|Prime Minister Freundel Stuart chats with??the President of Mexico,??Felipe Calderon??,?? followed by Secretary-General of CARICOM, Irwin LaRocque,?? before the opening ceremony of the 2nd CARICOM-Mexico Summit, today at the Hilton??Hotel. (C.Pitt/BGIS)|
Prime Minister Freundel Stuart says there is a need for constant multilateral coordination among governments to confront the various security threats that would have a negative impact on the island’s borders.
He made this call today while addressing the opening ceremony of the 2nd CARICOM/Mexico Summit at Hilton Barbados.
Emphasising that the issue of citizen security and transnational organised crime would be part of the high-level talks, the Prime Minister said it could not be addressed by unilateral or fragmented approaches.
Mr. Stuart said: "…We know well that successes in one geographical area may shift criminal activity elsewhere to areas perceived to be more vulnerable.?? Constant multilateral coordination and cooperation, and a high level of information exchange and shared experience, are therefore essential to face our common threat."
Apart from discussions on security issues, the Prime Minister said the Summit would provide an opportunity for an exchange of views on the newly formed Community of Latin American and Caribbean States (CELAC), and its role in the context of regional and hemispheric affairs.
Mr. Stuart said the original idea was to create an inclusive space for high-level dialogue and policy coordination among all the developing countries of the hemisphere. "Barbados supports the original concept because we believe, as do our CARICOM
colleagues, that it is important for developing countries of the hemisphere to have our own unique space to discuss strategic issues affecting our vital development interests and to develop meaningful south-south cooperation among ourselves.
Notwithstanding CELAC’s role, the Prime Minister warned that there would be no support for efforts to divert focus away from "these development objectives that would turn the new Community into an instrument of confrontation and attack against those hemispheric partners who are not among its membership".
He added: "Barbados believes that if CELAC is to succeed, then it must concentrate on building positive relations that already exist among us.?? It must also be sensitive to the nuanced positions of the sub-regions from which it is formed," Mr. Stuart underlined.

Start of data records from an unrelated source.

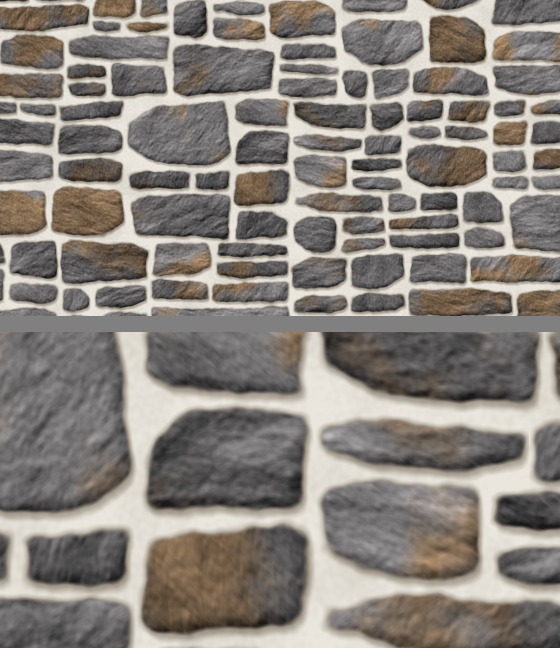
Top: the whole. Bottom: its middle third, enlarged.
Give the GLSL for this texture, as a WebGL 2 fragment shader.

```glsl
#version 300 es
precision highp float;
// Dry-looking stone wall: grey and rusty split stones set in pale mortar.
// The wall is cut recursively into random boxes; each box holds one chipped,
// tilted polygon, lit from above by comparing distances and relief.

#define SEED 0.37
#define MIN_AREA 0.016
#define MAX_AREA 0.085
#define GAP 0.0085
#define CHIP 0.40
#define TILT 0.24
#define WARP 0.020
#define STONE_TONE 0.415
#define RELIEF 2.0
#define RUST 0.06
#define LIGHT vec2(-0.40, 0.92)
#define SOFT 0.0030

uniform vec2 u_resolution;
out vec4 fragColor;

float hash(vec2 p) {
  vec3 q = fract(p.xyx * vec3(0.1031, 0.1030, 0.0973));
  q += dot(q, q.yzx + 33.33);
  return fract((q.x + q.y) * q.z);
}

float pick(float id, float key) { return hash(vec2(id * 911.0, key)); }

float cornerSlope(vec2 cell, vec2 f, vec2 corner) {
  float a = 6.2832 * hash(cell + corner);
  return dot(vec2(cos(a), sin(a)), f - corner);
}

// Gradient noise, roughly -0.7 to 0.7
float noise(vec2 p) {
  vec2 i = floor(p), f = p - i;
  vec2 w = f * f * f * (f * (f * 6.0 - 15.0) + 10.0);
  float low = mix(cornerSlope(i, f, vec2(0, 0)), cornerSlope(i, f, vec2(1, 0)), w.x);
  float high = mix(cornerSlope(i, f, vec2(0, 1)), cornerSlope(i, f, vec2(1, 1)), w.x);
  return mix(low, high, w.y);
}

float fbm(vec2 p) {
  float sum = 0.0, amp = 1.0;
  for (int i = 0; i < 4; i++) {
    sum += amp * noise(p);
    p = mat2(1.6, 1.2, -1.2, 1.6) * p + 7.3;
    amp *= 0.5;
  }
  return sum;
}

// Creased, split-rock height, grained along a direction of its own per stone
float rockHeight(vec2 q, float id) {
  float a = (pick(id, 31.0) - 0.5) * 2.4, sum = 0.0, amp = 0.5;
  vec2 u = mat2(cos(a), sin(a), -sin(a), cos(a)) * q * vec2(6.0, 11.0) + id * 57.0;
  for (int i = 0; i < 5; i++) {
    sum += amp * mix(noise(u), abs(noise(u)), 0.6);
    u = mat2(1.7, 1.1, -1.1, 1.7) * u + 3.1;
    amp *= 0.52;
  }
  return sum;
}

float smoothMax(float a, float b, float k) {
  float h = max(k - abs(a - b), 0.0) / k;
  return max(a, b) + h * h * k * 0.25;
}

// Recursive random cuts: finds the box around p
void findBox(vec2 p, out vec2 centre, out vec2 halfSize, out float id) {
  vec2 lo = vec2(-0.13), hi = vec2(u_resolution.x / u_resolution.y + 0.11, 1.12);
  id = SEED;
  for (int i = 0; i < 12; i++) {
    vec2 s = hi - lo;
    float area = s.x * s.y, r = pick(id, 1.0);
    bool shapely = s.x < s.y * 4.5 && s.y < s.x * 1.15;
    if (area < 0.009 || (shapely && area < mix(MIN_AREA, MAX_AREA, r * r))) break;
    vec2 axis = s.x > s.y * mix(1.2, 3.0, pick(id, 2.0)) ? vec2(1, 0) : vec2(0, 1);
    vec2 cut = mix(lo, hi, mix(0.32, 0.68, pick(id, 3.0)));
    float side = step(dot(cut, axis), dot(p, axis));
    lo = mix(lo, cut, axis * side);
    hi = mix(hi, cut, axis * (1.0 - side));
    id = pick(id, 4.0 + side);
  }
  centre = 0.5 * (lo + hi);
  halfSize = 0.5 * (hi - lo);
}

// Signed distance to the stone near p, negative inside
float stoneDistance(vec2 p, out float id, out vec2 q) {
  vec2 centre, h;
  vec2 w = p + WARP * vec2(noise(p * 3.1 + 5.0), noise(p * 3.1 + 41.0));
  findBox(w, centre, h, id);
  h -= GAP;
  q = w - centre;
  vec2 n = normalize(h.yx);
  float d = -1.0, m = min(h.x, h.y);
  for (int i = 0; i < 4; i++) {
    vec2 sgn = vec2(i & 1, i >> 1) * 2.0 - 1.0;
    float r = pick(id, 10.0 + float(i)), t = pick(id, 20.0 + float(i));
    vec2 e = i < 2 ? vec2(sgn.x, 0) : vec2(0, sgn.x);
    float along = dot(q, e.yx) / dot(h, abs(e.yx)) * (r > 0.5 ? 1.0 : -1.0);
    float edge = dot(q, e) - dot(h, abs(e)) + m * TILT * t * (0.5 + 0.5 * along);
    float chip = dot(q * sgn, n) - dot(h, n) * (1.0 - CHIP * r * r);
    d = smoothMax(d, smoothMax(edge, chip, 0.010), 0.012);
  }
  return d + 0.008 * noise(p * 15.0) + 0.004 * noise(p * 46.0);
}

void main() {
  vec2 p = gl_FragCoord.xy / u_resolution.y;
  float id, otherId;
  vec2 q, otherQ;
  float d = stoneDistance(p, id, q);
  float towardLight = stoneDistance(p + LIGHT * 0.009, otherId, otherQ);
  float grain = noise(p * 120.0);

  // Stone: tone, relief and rounded rim
  float lit = rockHeight(q, id) - rockHeight(q + LIGHT * 0.006, id);
  float blotch = fbm(p * 6.0 + id * 30.0);
  float rim = smoothstep(-0.018, 0.001, d);
  float facing = clamp((towardLight - d) / 0.009, -1.0, 1.0);
  float tone = STONE_TONE + 0.13 * (pick(id, 32.0) - 0.5) + 0.14 * blotch
    + RELIEF * lit + 0.07 * grain + rim * (0.12 * facing - 0.09);
  tone = clamp(tone, 0.10, 0.75);
  float rust = smoothstep(0.0, 0.35, fbm(p * 4.5 + 19.0) * 0.8
    + (pick(id, 33.0) - 0.7) * 0.6 + RUST);
  vec3 stone = tone * mix(vec3(1.0, 0.98, 0.99), vec3(1.18, 0.96, 0.73), rust);

  // Mortar: pale ridge, tan beside the stones and in their shade
  float pale = smoothstep(-0.003, 0.008, d) * mix(0.45, 1.0, smoothstep(-0.004, 0.005, towardLight));
  pale += 0.18 * fbm(p * 9.0) + 0.10 * grain;
  vec3 mortar = mix(vec3(0.56, 0.52, 0.46), vec3(0.90, 0.885, 0.85), clamp(pale, 0.0, 1.05));

  float soft = max(SOFT, 0.7 / u_resolution.y);
  fragColor = vec4(mix(stone, mortar, smoothstep(-soft, soft, d)), 1.0);
}
```
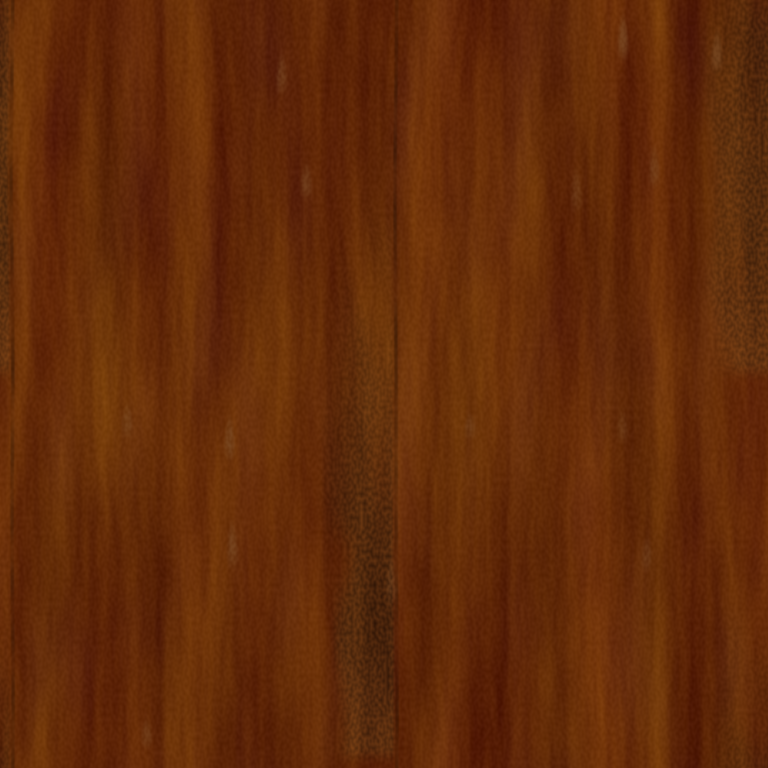
A Shadertoy shader for this texture:

```glsl
#define DARK_WOOD vec3(0.315, 0.102, 0.014)
#define LIGHT_WOOD vec3(0.470, 0.232, 0.042)
#define WORN_WOOD vec3(0.335, 0.180, 0.060)
#define FLECK_COLOR vec3(0.490, 0.315, 0.170)
#define STREAK_CONTRAST 0.62
#define SPECKLE 0.24
#define WAVINESS 0.007
#define SEAM_OFFSET 0.016
#define FLECK_GRID vec2(9.0, 6.0)
#define FLECK_SHARE 0.3

const float TAU = 6.2831853;

vec2 hash2(vec2 p) {
    vec3 q = fract(p.xyx * vec3(0.1031, 0.1030, 0.0973));
    q += dot(q, q.yzx + 33.33);
    return fract((q.xx + q.yz) * q.zy);
}

vec2 gradientAt(vec2 cell, vec2 period, float seed) {
    float angle = TAU * hash2(mod(cell, period) + seed * 17.0).x;
    return vec2(cos(angle), sin(angle));
}

// Gradient noise that wraps after a whole number of cells
float noise(vec2 uv, vec2 period, float seed) {
    vec2 p = uv * period + seed * vec2(0.37, 0.23);
    vec2 i = floor(p), f = p - i;
    vec2 w = f * f * f * (f * (f * 6.0 - 15.0) + 10.0);
    vec2 e = vec2(1.0, 0.0);
    float a = dot(gradientAt(i, period, seed), f);
    float b = dot(gradientAt(i + e.xy, period, seed), f - e.xy);
    float c = dot(gradientAt(i + e.yx, period, seed), f - e.yx);
    float d = dot(gradientAt(i + e.xx, period, seed), f - e.xx);
    return mix(mix(a, b, w.x), mix(c, d, w.x), w.y);
}

// Long vertical fibres, from broad bands to hairs
float woodTone(vec2 uv) {
    float tone = 0.5;
    tone += STREAK_CONTRAST * noise(uv, vec2(9.0, 2.0), 1.0);
    tone += STREAK_CONTRAST * noise(uv, vec2(23.0, 2.0), 2.0);
    tone += STREAK_CONTRAST * 0.65 * noise(uv, vec2(47.0, 4.0), 3.0);
    tone += STREAK_CONTRAST * 0.40 * noise(uv, vec2(120.0, 14.0), 4.0);
    return tone;
}

// Pale drops, rounded below and tapering upwards
float flecks(vec2 uv) {
    vec2 cell = floor(uv * FLECK_GRID);
    vec2 pick = hash2(cell + 61.0);
    vec2 center = (cell + 0.5 + 0.5 * (hash2(cell + 97.0) - 0.5)) / FLECK_GRID;
    vec2 halfSize = vec2(0.009, mix(0.020, 0.038, pick.y));
    vec2 d = (uv - center) / halfSize;
    float shape = 1.0 - smoothstep(0.25, 1.0, length(d * vec2(1.0 + 0.45 * d.y, 1.0)));
    float fade = mix(1.0, 0.45, clamp(0.5 + 0.5 * d.y, 0.0, 1.0));
    return shape * fade * step(pick.x, FLECK_SHARE) * mix(0.35, 0.85, hash2(cell + 23.0).y);
}

void mainImage(out vec4 fragColor, in vec2 fragCoord) {
    vec2 uv = fragCoord / iResolution.xy;
    float sway = WAVINESS * noise(uv, vec2(5.0, 3.0), 5.0);
    vec2 grainUv = uv + vec2(sway, 0.0);

    // Wood body with slow shifts between red and orange
    float tone = woodTone(grainUv);
    float speck = noise(uv, vec2(230.0, 160.0), 6.0);
    vec3 color = mix(DARK_WOOD, LIGHT_WOOD, clamp(tone + SPECKLE * speck, -0.2, 1.25));
    color.g += 0.022 * noise(grainUv, vec2(14.0, 2.0), 7.0);
    color.b += 0.035 * max(noise(grainUv, vec2(20.0, 5.0), 8.0), 0.0) + 0.02 * speck;

    // Two boards, each with a worn strip along its right edge
    float across = 2.0 * (uv.x - SEAM_OFFSET + 0.5 * sway);
    float board = mod(floor(across), 2.0);
    float along = fract(uv.y - 0.5 * board);
    float inBoard = fract(across);
    float patchy = noise(uv, vec2(26.0, 9.0), 9.0);
    float worn = smoothstep(0.80, 0.90, inBoard + 0.07 * patchy);
    worn *= 1.0 - smoothstep(0.985, 1.0, inBoard);
    worn *= smoothstep(0.0, 0.03, along) * (1.0 - smoothstep(0.25, 0.75, along + 0.2 * patchy));
    float glow = 1.0 - smoothstep(0.02, 0.20, along);
    vec3 wornColor = WORN_WOOD * (0.78 + 0.36 * tone + 0.45 * speck + 0.25 * glow);
    color = mix(color, wornColor, 0.8 * worn);

    // Faint broken joint between boards
    float seamDistance = 0.5 * min(inBoard, 1.0 - inBoard);
    float joint = 1.0 - smoothstep(0.0005, 0.004, seamDistance);
    color *= 1.0 - joint * (0.16 + 0.3 * noise(uv, vec2(4.0, 18.0), 10.0));

    // Pale marks, broken up by the fibres
    float fleck = flecks(grainUv) * clamp(0.75 + 0.5 * speck + 0.4 * patchy, 0.0, 1.0);
    color = mix(color, FLECK_COLOR, fleck);

    fragColor = vec4(clamp(color, 0.0, 1.0), 1.0);
}
```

In this regard, Mr. Stuart described CELAC as an important complement to, and not a substitute for the Organization of American States, including the Inter American Commission on Human Rights and the Democratic Charter.